The cybersecurity market continues its steady growth, with a 7 percent increase in 2017 – $86.4 billion, and going up to $93 billion in 2018, according to Gartner’s latest forecast. But information security is just part of the larger cybersecurity market that includes: IT security, consumer security, medical device security, IoT and embedded systems security, Industrial Control Systems (ICS), and others. Looking a bit further, Cybersecurity Ventures has predicted global cybersecurity spending will exceed $1 trillion from 2017 to 2021. This is the effect cybercrime has on the information security market – over 80 billion growth in 13 years, that’s almost 25 times more than 2004’s entire cybersecurity market ($3.5 billion).
Gartner’s forecast includes end-user spending (enterprise and customers), focusing on pressing issues like fast-growing markets, what’s driving the spending, or fading cybersecurity segments.
Let’s take a look at what businesses need to take from this.
The spending drivers
Cybercrime is constant nowadays. Not a single day goes by without at least a few headlines about a new breach. The frequency and sheer magnitude of these attacks force board level involvement as well as continuous regulatory changes.
“Rising awareness among CEOs and boards of directors about the business impact of security incidents and an evolving regulatory landscape have led to continued spending on security products and services,” said Sid Deshpande, principal research analyst at Gartner.

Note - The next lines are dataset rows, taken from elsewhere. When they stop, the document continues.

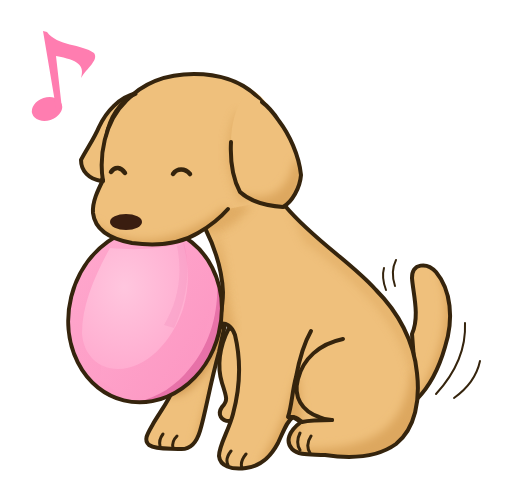
<!DOCTYPE html>
<html lang="en">
<head>
<meta charset="utf-8">
<title>Happy puppy with a disc</title>
<style>
:root {
  --paper: #ffffff;
  --ink: #35240d;
  --fur: #efc07c;
  --fur-shade: #dda75f;
  --fur-deep: #d09a55;
  --nose: #3a1d10;
  --disc: #ff9fc8;
  --disc-light: #ffb9d6;
  --disc-rim: #e0659f;
  --note: #ff7db0;
}
html, body { margin: 0; background: var(--paper); overflow: hidden; }
svg { display: block; width: 512px; height: 503px; }
.outline { fill: none; stroke: var(--ink); stroke-width: 4; stroke-linecap: round; stroke-linejoin: round; }
.fur { fill: var(--fur); stroke: var(--ink); stroke-width: 4; stroke-linecap: round; stroke-linejoin: round; }
.fur-fill { fill: var(--fur); }
.shade { fill: var(--fur-shade); filter: url(#soft); }
.deep { fill: var(--fur-deep); filter: url(#soft); }
.thin { stroke-width: 3; }
.motion { stroke-width: 2; }
.face { stroke-width: 4.5; }
.nose { fill: var(--nose); }
.disc { fill: url(#disc-tone); }
.disc-rim { fill: var(--disc-rim); opacity: .75; }
.disc-center { fill: url(#disc-shine); }
.note { fill: var(--note); }
</style>
</head>
<body>
<svg viewBox="0 0 512 503" role="img" aria-label="A smiling golden puppy sits and wags its tail, holding a pink disc in its mouth">
  <defs>
    <filter id="soft" x="-30%" y="-30%" width="160%" height="160%"><feGaussianBlur stdDeviation="4"/></filter>
    <linearGradient id="disc-tone" x1="0" y1="0" x2="1" y2="1">
      <stop offset="0" stop-color="#ffa9ce"/>
      <stop offset="1" stop-color="#fc95c1"/>
    </linearGradient>
    <radialGradient id="disc-shine" cx=".4" cy=".35" r=".7">
      <stop offset="0" stop-color="#ffc6de"/>
      <stop offset="1" stop-color="#ffabcf"/>
    </radialGradient>
    <path id="tail-shape" d="M412 334C420 316 413 293 412 278C412 263 427 262 436 272C451 290 454 319 445 347C439 368 430 386 417 399Z"/>
    <path id="body-shape" d="M205 228C214 246 222 270 223 292C223 306 220 317 219 324C226 322 232 326 235 335C241 360 240 388 233 414C229 430 219 445 219 456C220 466 231 470 246 468C262 466 271 456 278 443C284 430 287 421 293 417L301 422C289 431 285 441 292 449C299 456 312 454 325 455C352 459 378 457 396 444C416 428 420 399 417 373C414 341 398 312 376 290C351 262 315 241 286 207L240 190Z"/>
    <path id="head-shape" d="M103 180C98 190 92 202 93 213C95 230 110 239 132 243C155 246 180 244 198 233C212 225 221 217 228 209L262 202L272 112C262 92 238 75 194 74C166 74 143 84 128 99C112 117 104 150 103 180Z"/>
    <path id="far-leg-shape" d="M174 388C168 402 160 412 153 424C148 433 143 440 149 445C157 450 171 448 180 449C192 450 197 441 200 431C206 411 210 384 219 352L226 320Z"/>
    <path id="ear-shape" d="M231 142C230 162 233 179 240 192C250 201 266 206 283 207C292 202 300 188 301 175C299 155 289 134 279 121C271 109 262 100 246 92C236 106 231 124 231 142Z"/>
    <clipPath id="tail-clip"><use href="#tail-shape"/></clipPath>
    <clipPath id="body-clip"><use href="#body-shape"/></clipPath>
    <clipPath id="head-clip"><use href="#head-shape"/></clipPath>
    <clipPath id="far-leg-clip"><use href="#far-leg-shape"/></clipPath>
    <clipPath id="ear-clip"><use href="#ear-shape"/></clipPath>
    <clipPath id="disc-clip"><ellipse cx="145" cy="315" rx="76" ry="88" transform="rotate(14 145 315)"/></clipPath>
  </defs>

  <rect width="512" height="503" fill="var(--paper)"/>

  <g id="music-note" class="note">
    <ellipse cx="47" cy="109" rx="15.500" ry="11.500" transform="rotate(-18 47 109)"/>
    <path d="M43 31L47 32C57 46 82 44 94 53C99 60 87 68 81 78C85 65 78 60 56 56L62 109L56 108Z"/>
  </g>

  <g id="tail">
    <use href="#tail-shape" class="fur-fill"/>
    <g clip-path="url(#tail-clip)">
      <path class="shade" d="M438 272C452 302 446 350 414 402L462 390V280Z"/>
    </g>
    <use href="#tail-shape" class="outline"/>
  </g>

  <g id="wag-lines" class="outline motion">
    <path d="M384 268C382 275 383 282 386 290"/>
    <path d="M396 260C392 268 392 277 395 286"/>
    <path d="M465 323C466 345 458 370 436 394"/>
    <path d="M480 361C477 375 468 388 454 398"/>
  </g>

  <g id="far-legs">
    <path class="fur" d="M229 328C219 347 217 367 222 383C227 398 228 401 222 407C217 414 221 422 231 421L246 420V336Z"/>
    <use href="#far-leg-shape" class="fur-fill"/>
    <g clip-path="url(#far-leg-clip)">
      <path class="deep" d="M168 396C190 398 204 376 226 340V305L150 380Z"/>
      <path class="shade" d="M214 372L194 444L216 440L230 360Z"/>
    </g>
    <use href="#far-leg-shape" class="outline"/>
    <path class="outline thin" d="M163 434C160 438 159 442 160 446M177 436C173 440 172 444 173 448"/>
  </g>

  <g id="body">
    <use href="#body-shape" class="fur-fill"/>
    <g clip-path="url(#body-clip)">
      <path class="shade" d="M288 205C336 258 412 300 423 381L410 372C398 318 352 278 304 242Z" opacity=".5"/>
      <path class="shade" d="M300 449C362 449 403 438 411 372L426 370V464H300Z"/>
      <path class="shade" d="M299 370C289 394 289 417 258 464L284 456L302 418Z"/>
      <path class="shade" d="M204 234C230 232 238 220 252 206L220 202L200 226Z" opacity=".8"/>
      <path class="shade" d="M216 230C229 266 227 302 236 330L216 328Z" opacity=".8"/>
    </g>
    <use href="#body-shape" class="outline"/>
    <path class="outline" d="M343 339C319 344 303 359 298 379C293 397 302 411 319 417C323 419 328 420 332 420"/>
    <path class="outline" d="M311 331C303 345 299 361 296 377C292 392 292 405 288 417C295 416 298 419 302 422C311 420 322 420 332 420"/>
    <path class="outline thin" d="M231 451C227 456 226 461 228 465M246 454C242 459 240 463 242 468M300 433C297 439 297 445 300 450M311 436C307 442 307 448 310 453"/>
  </g>

  <g id="disc">
    <g clip-path="url(#disc-clip)">
      <rect class="disc" x="60" y="220" width="170" height="190"/>
      <path class="disc-rim" d="M211 240C224 290 217 336 190 368C176 386 158 397 138 402L180 412L232 350V240Z"/>
      <path class="disc" d="M206 236C220 284 213 329 190 360C174 382 151 397 128 400L100 380L110 240Z"/>
    </g>
    <path class="disc-center" d="M110 248C95 275 82 305 82 333C83 354 98 369 118 369C146 369 172 342 183 309C190 285 189 264 183 243C156 250 132 250 110 248Z"/>
    <path class="disc-rim" d="M184 243C191 270 187 299 174 328L164 325C178 302 183 275 177 246Z" opacity=".15" style="opacity:.15"/>
    <ellipse class="outline" cx="145" cy="315" rx="76" ry="88" transform="rotate(14 145 315)"/>
  </g>

  <g id="head">
    <path class="fur" d="M137 93C119 97 106 112 99 127C94 139 86 150 81 160C81 171 89 179 101 181L120 150Z"/>
    <use href="#head-shape" class="fur-fill"/>
    <g clip-path="url(#head-clip)">
      <path class="shade" d="M95 222C119 247 174 249 226 206L234 226L190 256H96Z"/>
      <path class="shade" d="M236 112C222 140 224 173 240 203L254 196V112Z" opacity=".6"/>
    </g>
    <path class="outline" d="M103 180C98 190 92 202 93 213C95 230 110 239 132 243C155 246 180 244 198 233C212 225 221 217 228 209"/>
    <path class="outline" d="M103 181C99 157 104 122 126 101C143 83 166 74 194 74C226 74 248 84 264 104"/>
    <path class="outline thin" d="M136 94C119 101 109 118 106 136"/>
    <g id="near-ear">
      <use href="#ear-shape" class="fur-fill"/>
      <g clip-path="url(#ear-clip)">
        <path class="shade" d="M240 194C266 202 288 194 294 160L306 164L292 214H240Z"/>
      </g>
      <path class="outline" d="M231 142C230 162 233 179 240 192C250 201 266 206 283 207C292 202 300 188 301 175C299 155 289 134 279 121C273 112 269 107 262 102"/>
    </g>
    <g id="face">
      <path class="outline face" d="M111 172C115 166 121 167 125 173M173 174C177 168 185 168 190 174"/>
      <ellipse class="nose" cx="126" cy="222" rx="16" ry="8"/>
    </g>
  </g>
</svg>
</body>
</html>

We’re actually witnessing the expected reaction to cybercrime. Organizations need general protection from cyberattacks, but they also need to secure their interactions with other organizations. Gartner’s forecast shows that spending wisely has never been more important. It’s time to get the basics right.
“However, improving security is not just about spending on new technologies. As seen in the recent spate of global security incidents, doing the basics right has never been more important. Organizations can improve their security posture significantly just by addressing basic security and risk related hygiene elements like threat centric vulnerability management, centralized log management, internal network segmentation, backups and system hardening,” said Mr. Deshpande.
image: Wikimedia Commons
The fast-growing markets
Several segments are showing fast growth, according to the Gartner forecast. Security services will remain the segment that will expand the fastest in the following years, particularly IT outsourcing, consulting and implementation services.
There’s good news for the infrastructure protection segment as well, but for a smaller base. Gartner’s forecast highlights fast growth in the security testing market because of those constant data breaches mentioned earlier, and growing demands for application security testing as part of DevOps. This segment will continue to grow through 2021 due to increased spending on emerging application security testing tools, specifically interactive application security testing (IAST).
We’ve gone through the thriving segments, but every evolution leaves something behind. Some Most technologies tend to become obsolete at one point, and the cybersecurity market is no exception to that rule. In this case hardware support services will see growth slowing. The adoption of virtual appliances, public cloud and software as a service (SaaS) editions of security solutions have reduced the need for hardware support. In the next 4 years this trend will most likely push hardware support even further in the background.
1. There’s a general panic among European organizations, mostly because of the EU General Data Protection Regulation (GDPR). This will directly influence data loss prevention (DLP) buying decisions through 2018. Organizations that have DLP in place will look for additional capabilities they need to invest in, while the ones that don’t have DLPs will have to increase their capabilities as soon as possible.
2. U.S. vendors can’t really compete with Chinese prices, no one ever could. By 2021 over 80 percent of the large businesses in China will use network security equipment from local vendors. On June 1st 2017, China’s Cybersecurity Law came into effect. Though the law is intended to bring China in line with the global best practices for cybersecurity, foreign companies are concerned about vague terminology and absent official guidance on complying with the law. Combined with competitive pricing from Chinese solutions, this new law will contribute to the decline of U.S.-manufactured network security products on the Asian market.
3. According to Gartner’s forecast, many large organizations should already be looking for managed security services (MSS) contracts bundled with other security services and broader IT outsourcing (ITO) projects. It makes sense for organizations to opt for security consulting and ITO providers that offer customizable delivery components, sold in a bundle with MSS. These contracts will drive a considerable growth for the MSS market all the way through 2020, simply because it’s a more efficient and reliable way to deal with the complexity of designing, building and operating mature security programs in a short time span.
Over $1 trillion in cybersecurity spending by 2021 is quite mind-blowing, but cybercrime damages will probably cost the world $6 trillion annually by that time, according to Cybersecurity Ventures. We are all impressed by this market’s rapid and uncontrollable growth, on some level it’s even fascinating, but now there’s something else businesses will have to address:
Can they really keep up with cybercrime?